Records drawn from a dataset
--- --- ---

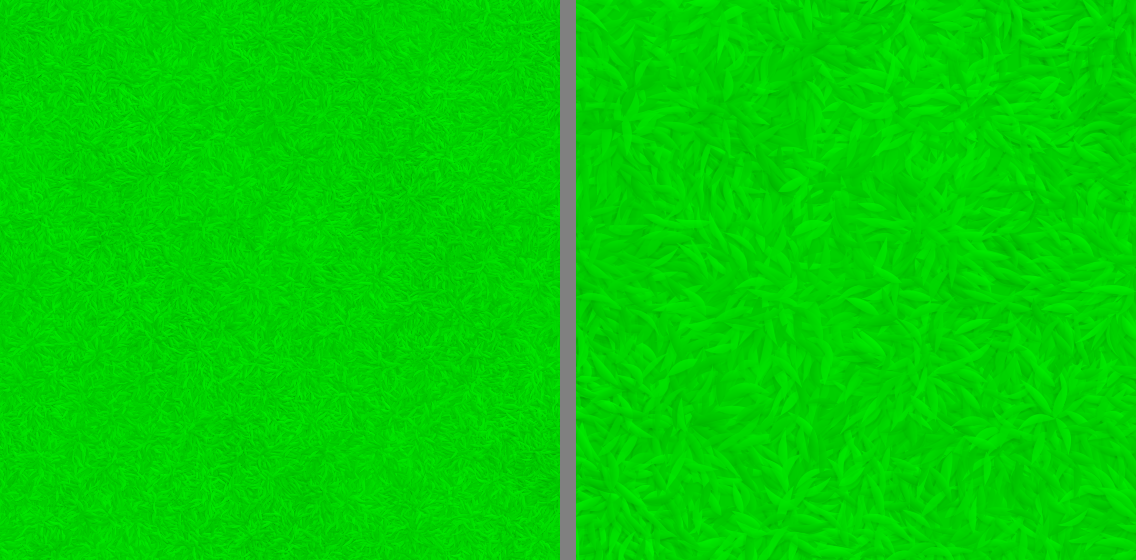
Left, the full canvas; right, a detail of the centre.
A Shadertoy shader for this texture:

```glsl
// Dense bright green turf: short tapered blades fan out from scattered tufts.
// Layers of jittered cells hold one curved blade each, painted over one another;
// every cell index and sine frequency wraps, so the square tiles.

const float TAU = 6.2831853;
const float TUFTS = 13.0;   // tuft cells per side
const float BLADES = 68.0;  // blade cells per side and layer

vec3 hash3(vec2 cell, float salt) {
    vec3 p = fract(vec3(cell, salt) * vec3(0.1031, 0.1030, 0.0973) + 0.137);
    p += dot(p, p.yxz + 33.33);
    return fract((p.xxy + p.yzz) * p.zyx);
}

// Vector from the nearest tuft centre (xy) and the tone of that tuft (z)
vec3 nearestTuft(vec2 uv) {
    vec2 p = uv * TUFTS, home = floor(p);
    vec3 best = vec3(9.0, 9.0, 0.0);
    for (int j = -1; j <= 1; j++)
    for (int i = -1; i <= 1; i++) {
        vec2 cell = home + vec2(i, j);
        vec3 h = hash3(mod(cell, TUFTS), 91.0);
        vec2 away = p - cell - h.xy;
        if (dot(away, away) < dot(best.xy, best.xy)) best = vec3(away, h.z);
    }
    return best;
}

// Soft wrapping patches from layered, bent sines, about -1 to 1
float patches(vec2 uv, float phase) {
    vec2 q = TAU * uv;
    q += 0.5 * sin(q.yx * vec2(2.0, 3.0) + phase);
    return 0.4 * sin(2.0 * q.x + q.y + phase) + 0.3 * sin(3.0 * q.y - 2.0 * q.x + 2.0 * phase)
         + 0.3 * sin(7.0 * q.x + 3.0 * sin(5.0 * q.y + phase)) * sin(6.0 * q.y + phase);
}

// Paints one layer of blades over the green level
float paintBlades(float green, vec2 uv, float layer, float relief) {
    vec2 p = uv * BLADES + 0.37 * layer, home = floor(p);
    float soft = 0.4 * BLADES / iResolution.y + 0.01;
    for (int j = -1; j <= 1; j++)
    for (int i = -1; i <= 1; i++) {
        vec2 cell = home + vec2(i, j);
        vec3 place = hash3(mod(cell, BLADES), layer * 7.0 + 3.0);
        vec3 look = hash3(mod(cell, BLADES), layer * 7.0 + 47.0);
        vec2 root = cell + place.xy;
        vec2 d = p - root;
        if (dot(d, d) > 1.0) continue;

        // Point outwards from the tuft, with some disorder
        vec3 tuft = nearestTuft((root - 0.37 * layer) / BLADES);
        float angle = atan(tuft.y, tuft.x) + 1.9 * (place.z - 0.5);
        vec2 along = vec2(cos(angle), sin(angle));
        vec2 q = vec2(dot(d, along), dot(d, vec2(-along.y, along.x)));

        // Curved leaf, widest near its root
        float t = q.x / mix(0.6, 0.95, look.x);
        q.y += (look.y - 0.5) * 0.5 * (t * t - 0.3);
        float halfWidth = mix(0.11, 0.2, look.z) * (1.0 - t * t) * (1.0 - 0.3 * t);
        float cover = smoothstep(soft, -soft, abs(q.y) - halfWidth) * step(abs(t), 1.0);

        // Own tone, a lit and a shaded flank, a paler tip
        float tone = 0.135 * (fract(look.x * 7.0 + look.z * 5.0) - 0.5) + 0.02 * (tuft.z - 0.5);
        float flank = clamp(q.y / 0.14, -1.0, 1.0) * (along.x - 0.6 * along.y);
        float shade = 0.838 + tone + relief * 0.05 * flank + 0.018 * t;
        green = mix(green, shade, 0.82 * cover);

        // Thin crevice under the shaded flank
        float crevice = smoothstep(0.1, 0.0, abs(abs(q.y) - halfWidth - 0.05))
                      * smoothstep(1.0, 0.4, abs(t)) * step(flank, 0.0);
        green -= 0.036 * relief * crevice * (1.0 - cover);
    }
    return green;
}

void mainImage(out vec4 fragColor, in vec2 fragCoord) {
    vec2 uv = fragCoord / iResolution.xy;

    // Some patches are sharply combed, others lie flat
    float relief = 0.9 + 0.5 * patches(uv, 1.3);
    float green = 0.81;
    for (int layer = 0; layer < 6; layer++)
        green = paintBlades(green, uv, float(layer), relief);

    // Broad light and shade across the turf
    green += 0.013 * patches(uv, 4.1);
    fragColor = vec4(0.0, clamp(green, 0.64, 0.93), 0.0, 1.0);
}
```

--- --- ---

Look through the data above. Each line containing the word "place" needs to be copied.

        vec3 place = hash3(mod(cell, BLADES), layer * 7.0 + 3.0);
        vec2 root = cell + place.xy;
        float angle = atan(tuft.y, tuft.x) + 1.9 * (place.z - 0.5);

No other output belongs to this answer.